I recall on Jerry's blog he talked about how he was going into a funk, the “black dog” of depression and anxiety, when his stepdaughter called and told him she wanted to play a musical instrument and asked if he had one. He had indeed played trombone in school and so spent the next couple hours looking for it all over the house with her, and then he taught her the basics of trombone playing.  He said he was lifted out of his depression and it had changed his outlook for awhile.

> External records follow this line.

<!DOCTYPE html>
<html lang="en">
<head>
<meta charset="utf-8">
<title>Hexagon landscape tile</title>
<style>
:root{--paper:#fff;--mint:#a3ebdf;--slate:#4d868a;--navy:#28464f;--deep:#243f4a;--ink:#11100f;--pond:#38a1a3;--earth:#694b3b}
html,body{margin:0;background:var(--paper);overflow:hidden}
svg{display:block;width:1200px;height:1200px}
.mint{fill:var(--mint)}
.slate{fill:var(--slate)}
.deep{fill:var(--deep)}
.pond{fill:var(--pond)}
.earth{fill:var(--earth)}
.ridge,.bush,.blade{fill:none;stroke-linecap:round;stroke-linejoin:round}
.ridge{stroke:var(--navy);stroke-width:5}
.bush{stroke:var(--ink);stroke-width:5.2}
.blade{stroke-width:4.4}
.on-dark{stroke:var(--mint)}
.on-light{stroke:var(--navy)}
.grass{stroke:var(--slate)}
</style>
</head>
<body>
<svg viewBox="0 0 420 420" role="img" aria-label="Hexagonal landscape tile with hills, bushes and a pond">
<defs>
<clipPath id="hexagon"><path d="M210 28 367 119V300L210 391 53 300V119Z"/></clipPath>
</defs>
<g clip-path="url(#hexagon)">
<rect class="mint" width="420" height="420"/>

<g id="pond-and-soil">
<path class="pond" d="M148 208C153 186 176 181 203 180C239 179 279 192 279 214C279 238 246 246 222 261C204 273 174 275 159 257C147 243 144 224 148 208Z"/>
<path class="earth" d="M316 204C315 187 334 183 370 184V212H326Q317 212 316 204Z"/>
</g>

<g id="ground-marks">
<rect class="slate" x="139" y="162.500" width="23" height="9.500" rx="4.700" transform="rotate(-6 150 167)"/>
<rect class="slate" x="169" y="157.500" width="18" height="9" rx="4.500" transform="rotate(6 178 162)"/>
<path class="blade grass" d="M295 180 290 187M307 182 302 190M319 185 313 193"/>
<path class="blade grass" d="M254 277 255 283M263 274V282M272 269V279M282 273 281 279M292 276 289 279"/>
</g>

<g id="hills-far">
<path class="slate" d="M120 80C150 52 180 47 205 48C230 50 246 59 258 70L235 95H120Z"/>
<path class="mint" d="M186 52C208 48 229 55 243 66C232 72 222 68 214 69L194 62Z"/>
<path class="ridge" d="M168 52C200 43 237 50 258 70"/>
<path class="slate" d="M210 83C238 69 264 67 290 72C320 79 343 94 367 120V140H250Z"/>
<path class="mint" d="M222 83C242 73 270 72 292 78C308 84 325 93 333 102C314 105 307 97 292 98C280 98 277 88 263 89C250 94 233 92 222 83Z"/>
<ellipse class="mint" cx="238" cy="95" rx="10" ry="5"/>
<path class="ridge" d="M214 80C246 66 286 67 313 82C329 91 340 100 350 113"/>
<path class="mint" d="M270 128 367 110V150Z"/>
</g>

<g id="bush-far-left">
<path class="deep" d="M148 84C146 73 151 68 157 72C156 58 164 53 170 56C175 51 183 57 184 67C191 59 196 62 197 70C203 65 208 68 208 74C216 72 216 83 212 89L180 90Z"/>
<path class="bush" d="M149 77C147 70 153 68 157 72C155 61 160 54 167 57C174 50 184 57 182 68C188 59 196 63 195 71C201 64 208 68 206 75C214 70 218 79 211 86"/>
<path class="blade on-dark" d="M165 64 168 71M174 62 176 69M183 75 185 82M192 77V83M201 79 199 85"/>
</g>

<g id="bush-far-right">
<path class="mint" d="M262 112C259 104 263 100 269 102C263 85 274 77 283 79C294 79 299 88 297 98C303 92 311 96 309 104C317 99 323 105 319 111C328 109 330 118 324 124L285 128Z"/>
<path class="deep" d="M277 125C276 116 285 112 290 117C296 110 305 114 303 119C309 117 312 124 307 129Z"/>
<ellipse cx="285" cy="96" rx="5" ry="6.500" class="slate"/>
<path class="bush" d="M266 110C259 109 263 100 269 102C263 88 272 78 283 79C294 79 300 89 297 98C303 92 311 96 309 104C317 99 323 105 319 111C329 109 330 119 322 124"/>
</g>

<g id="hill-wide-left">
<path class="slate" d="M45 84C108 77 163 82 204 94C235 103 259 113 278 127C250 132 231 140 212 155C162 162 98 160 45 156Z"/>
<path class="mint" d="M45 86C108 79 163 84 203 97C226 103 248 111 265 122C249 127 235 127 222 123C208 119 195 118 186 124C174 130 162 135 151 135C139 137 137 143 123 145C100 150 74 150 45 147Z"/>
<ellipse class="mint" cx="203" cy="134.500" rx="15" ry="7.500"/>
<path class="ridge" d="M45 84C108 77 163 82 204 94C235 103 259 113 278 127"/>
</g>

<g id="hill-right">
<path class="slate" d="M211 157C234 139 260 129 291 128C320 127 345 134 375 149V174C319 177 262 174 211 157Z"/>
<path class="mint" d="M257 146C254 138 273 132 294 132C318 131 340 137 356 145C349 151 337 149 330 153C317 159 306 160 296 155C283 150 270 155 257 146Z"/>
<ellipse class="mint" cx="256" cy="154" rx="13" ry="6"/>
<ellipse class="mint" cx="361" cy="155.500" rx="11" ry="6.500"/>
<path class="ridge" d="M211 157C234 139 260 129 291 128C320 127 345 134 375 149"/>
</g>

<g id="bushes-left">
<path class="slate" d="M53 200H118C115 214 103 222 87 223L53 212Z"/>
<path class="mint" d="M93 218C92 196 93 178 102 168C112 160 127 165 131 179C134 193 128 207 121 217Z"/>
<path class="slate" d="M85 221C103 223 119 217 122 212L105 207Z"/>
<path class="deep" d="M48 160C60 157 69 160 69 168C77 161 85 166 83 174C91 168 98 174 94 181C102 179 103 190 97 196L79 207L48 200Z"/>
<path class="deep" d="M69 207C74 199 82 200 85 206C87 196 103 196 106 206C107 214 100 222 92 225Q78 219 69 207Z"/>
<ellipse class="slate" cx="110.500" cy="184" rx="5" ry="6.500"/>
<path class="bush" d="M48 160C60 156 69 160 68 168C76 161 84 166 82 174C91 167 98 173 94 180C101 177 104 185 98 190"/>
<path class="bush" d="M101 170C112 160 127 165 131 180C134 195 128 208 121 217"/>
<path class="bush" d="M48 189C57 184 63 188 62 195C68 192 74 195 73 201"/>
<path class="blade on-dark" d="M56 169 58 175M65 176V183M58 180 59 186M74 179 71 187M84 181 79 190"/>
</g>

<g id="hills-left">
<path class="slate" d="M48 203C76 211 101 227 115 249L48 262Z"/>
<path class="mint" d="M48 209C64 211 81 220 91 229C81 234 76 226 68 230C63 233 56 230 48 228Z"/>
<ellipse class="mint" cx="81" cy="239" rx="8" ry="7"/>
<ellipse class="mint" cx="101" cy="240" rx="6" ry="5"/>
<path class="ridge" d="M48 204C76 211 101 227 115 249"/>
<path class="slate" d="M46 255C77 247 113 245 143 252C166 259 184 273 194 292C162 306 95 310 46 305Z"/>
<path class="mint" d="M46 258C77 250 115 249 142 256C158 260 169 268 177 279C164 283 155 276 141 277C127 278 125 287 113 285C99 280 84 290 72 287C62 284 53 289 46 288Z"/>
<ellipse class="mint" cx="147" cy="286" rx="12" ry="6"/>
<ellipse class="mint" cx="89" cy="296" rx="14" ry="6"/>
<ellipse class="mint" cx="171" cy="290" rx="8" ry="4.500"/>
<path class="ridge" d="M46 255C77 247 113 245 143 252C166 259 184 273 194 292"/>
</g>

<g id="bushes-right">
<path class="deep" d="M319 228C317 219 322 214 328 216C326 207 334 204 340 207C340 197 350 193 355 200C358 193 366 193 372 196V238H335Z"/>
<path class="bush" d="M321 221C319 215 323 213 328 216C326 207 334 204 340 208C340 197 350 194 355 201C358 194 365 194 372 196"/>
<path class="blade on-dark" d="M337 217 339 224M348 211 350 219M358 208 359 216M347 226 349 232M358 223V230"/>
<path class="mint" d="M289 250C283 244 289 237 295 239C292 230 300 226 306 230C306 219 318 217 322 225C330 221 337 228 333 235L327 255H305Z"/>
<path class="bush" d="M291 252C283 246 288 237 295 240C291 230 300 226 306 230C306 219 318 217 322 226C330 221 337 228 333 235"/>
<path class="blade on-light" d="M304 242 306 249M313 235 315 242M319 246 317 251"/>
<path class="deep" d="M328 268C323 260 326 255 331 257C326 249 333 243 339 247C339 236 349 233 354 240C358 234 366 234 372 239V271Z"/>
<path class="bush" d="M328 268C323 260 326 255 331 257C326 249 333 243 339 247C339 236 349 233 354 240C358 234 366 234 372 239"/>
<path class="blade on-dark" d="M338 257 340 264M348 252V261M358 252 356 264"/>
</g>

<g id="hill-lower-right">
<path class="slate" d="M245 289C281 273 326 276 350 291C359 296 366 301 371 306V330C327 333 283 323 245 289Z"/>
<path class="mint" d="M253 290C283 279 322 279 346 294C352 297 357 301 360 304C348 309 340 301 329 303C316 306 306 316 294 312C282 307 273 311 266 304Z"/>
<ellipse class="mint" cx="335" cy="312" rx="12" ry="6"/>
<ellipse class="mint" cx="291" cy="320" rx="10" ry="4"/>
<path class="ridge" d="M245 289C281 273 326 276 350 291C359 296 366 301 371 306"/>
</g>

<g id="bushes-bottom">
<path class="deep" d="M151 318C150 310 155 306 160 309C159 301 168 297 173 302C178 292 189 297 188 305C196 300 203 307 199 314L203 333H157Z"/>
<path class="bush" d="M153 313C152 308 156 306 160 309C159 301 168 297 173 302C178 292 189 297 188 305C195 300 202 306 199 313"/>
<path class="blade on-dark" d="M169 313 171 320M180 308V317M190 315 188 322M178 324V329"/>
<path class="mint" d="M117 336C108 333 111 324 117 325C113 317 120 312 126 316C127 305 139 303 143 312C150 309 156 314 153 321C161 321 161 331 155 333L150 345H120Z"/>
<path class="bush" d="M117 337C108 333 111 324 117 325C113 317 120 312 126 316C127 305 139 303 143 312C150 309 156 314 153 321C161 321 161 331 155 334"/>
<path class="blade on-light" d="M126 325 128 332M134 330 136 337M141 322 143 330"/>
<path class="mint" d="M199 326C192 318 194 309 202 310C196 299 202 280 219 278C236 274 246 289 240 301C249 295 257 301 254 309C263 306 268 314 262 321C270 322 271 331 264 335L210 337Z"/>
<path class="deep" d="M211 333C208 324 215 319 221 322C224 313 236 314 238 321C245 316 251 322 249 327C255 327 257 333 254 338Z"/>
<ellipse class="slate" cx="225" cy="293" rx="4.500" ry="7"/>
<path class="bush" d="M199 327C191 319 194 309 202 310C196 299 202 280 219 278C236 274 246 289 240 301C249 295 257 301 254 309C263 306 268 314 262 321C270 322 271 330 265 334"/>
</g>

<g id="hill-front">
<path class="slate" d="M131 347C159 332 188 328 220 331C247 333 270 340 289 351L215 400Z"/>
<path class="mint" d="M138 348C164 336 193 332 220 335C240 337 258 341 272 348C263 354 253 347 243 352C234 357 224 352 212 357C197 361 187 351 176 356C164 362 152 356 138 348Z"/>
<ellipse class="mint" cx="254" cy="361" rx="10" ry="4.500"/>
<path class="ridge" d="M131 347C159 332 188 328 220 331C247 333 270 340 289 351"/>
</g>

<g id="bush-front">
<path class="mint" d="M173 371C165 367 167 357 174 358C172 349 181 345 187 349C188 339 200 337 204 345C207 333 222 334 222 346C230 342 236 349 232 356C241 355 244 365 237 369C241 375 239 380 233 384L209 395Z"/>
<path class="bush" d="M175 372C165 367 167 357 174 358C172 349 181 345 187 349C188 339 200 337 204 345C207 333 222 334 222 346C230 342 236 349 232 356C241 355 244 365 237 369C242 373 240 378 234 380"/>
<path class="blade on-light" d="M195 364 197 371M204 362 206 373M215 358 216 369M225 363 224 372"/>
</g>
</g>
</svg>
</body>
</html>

And just today I heard a podcast with the author of “Tribe”, Sebastian Junger, who said:
“Admissions to psych wards went down during the WWII blitz of London and back up when it stopped.  If you give people an urgent task it gives them the opportunity to stop thinking about themselves, and when you do that you cut short this awful feedback loop of something that’s called ‘anxious rumination’.  If you give troubled folks enough space to think too much and they think themselves into a circle and get more and more anxious and depressed.  A crisis pops them back into the present moment, a sort of zen idea to be in the present moment, right here right now and they can forget about their personal troubles. One British official said in amazement, ‘We have the chronic neurotics of peacetime driving ambulances.’”
Junger said that humans are evolved to deal with trauma, that there’s been traumatic events for all of our history (in the past much more so) and that if survivors of traumatic events didn’t gather food the next day there would be no human race eventually.  He said that what’s different now is that we experience our trauma in an isolated environment. A rat tortured by a cat for awhile and left by itself will develop ongoing symptoms of trauma.  A rat tortured by a cat but immediately reintegrated into the rat community will be indistinguishable from the other rats within a week.

People need to be needed he says.  This seems to explain the inexplicable, such as why my grandmother was aggrieved by no longer being able to cook for live-at-home son Mark.  I'd thought that a great boon to her.

I’m unsure if it’s just a natural condition of aging, that one feels that the “centre cannot hold” (or, more prosaically, that things are going to hell in a hand basket), but things feel tenuous, house-of-card-sy.  Fiscally, for sure, post-2008 (which showed even money market funds aren’t secure).  Politically, obviously. Environmentally. Drug-wise. Idols are being smashed, the handy definition of which being anything that “I can control that will meet my needs.” There’s a confluence at work and it’s writ large in tragic script of the local obits.

Part of me looks at the dysfunction and wonders, “how long?” And yet another part looks at Detroit and thinks, “the Tigers still exist; we’ll muddle through, we always have.” The Christian view is that resurrection follows every death or decline and that “children are an act of optimism—sheer belief that the future will outshine the present.” 

From a Salman Rushdie (“The Golden House”) at the fools’ gold the Boomers discovered:
[They] grew up in fantasyland, the last generation in full employment, the last age of sex without fear...but somehow in their years in the fairy tale had... given them the conviction that by their own direct actions they could change and improve the world, and allowed them to eat the apple of Eden, which gave them the knowledge of good and evil, without falling under the spell of that spiraling Jungle Book Kaa-eyes of the fatal trust-in-me Snake... Whereas now horror was spreading everywhere at high speed and we closed our eyes or appeased it. 
Seems there’s something for everyone these days, dystopian-wise. The environmentalists, the politicians, families, Christians, economists, schoolteachers, health care pros, dog-catchers (“Dogs and cats, living together..”), even (especially) this Pope, who, like the dog who caught the car, now isn’t sure what he wants to do with it.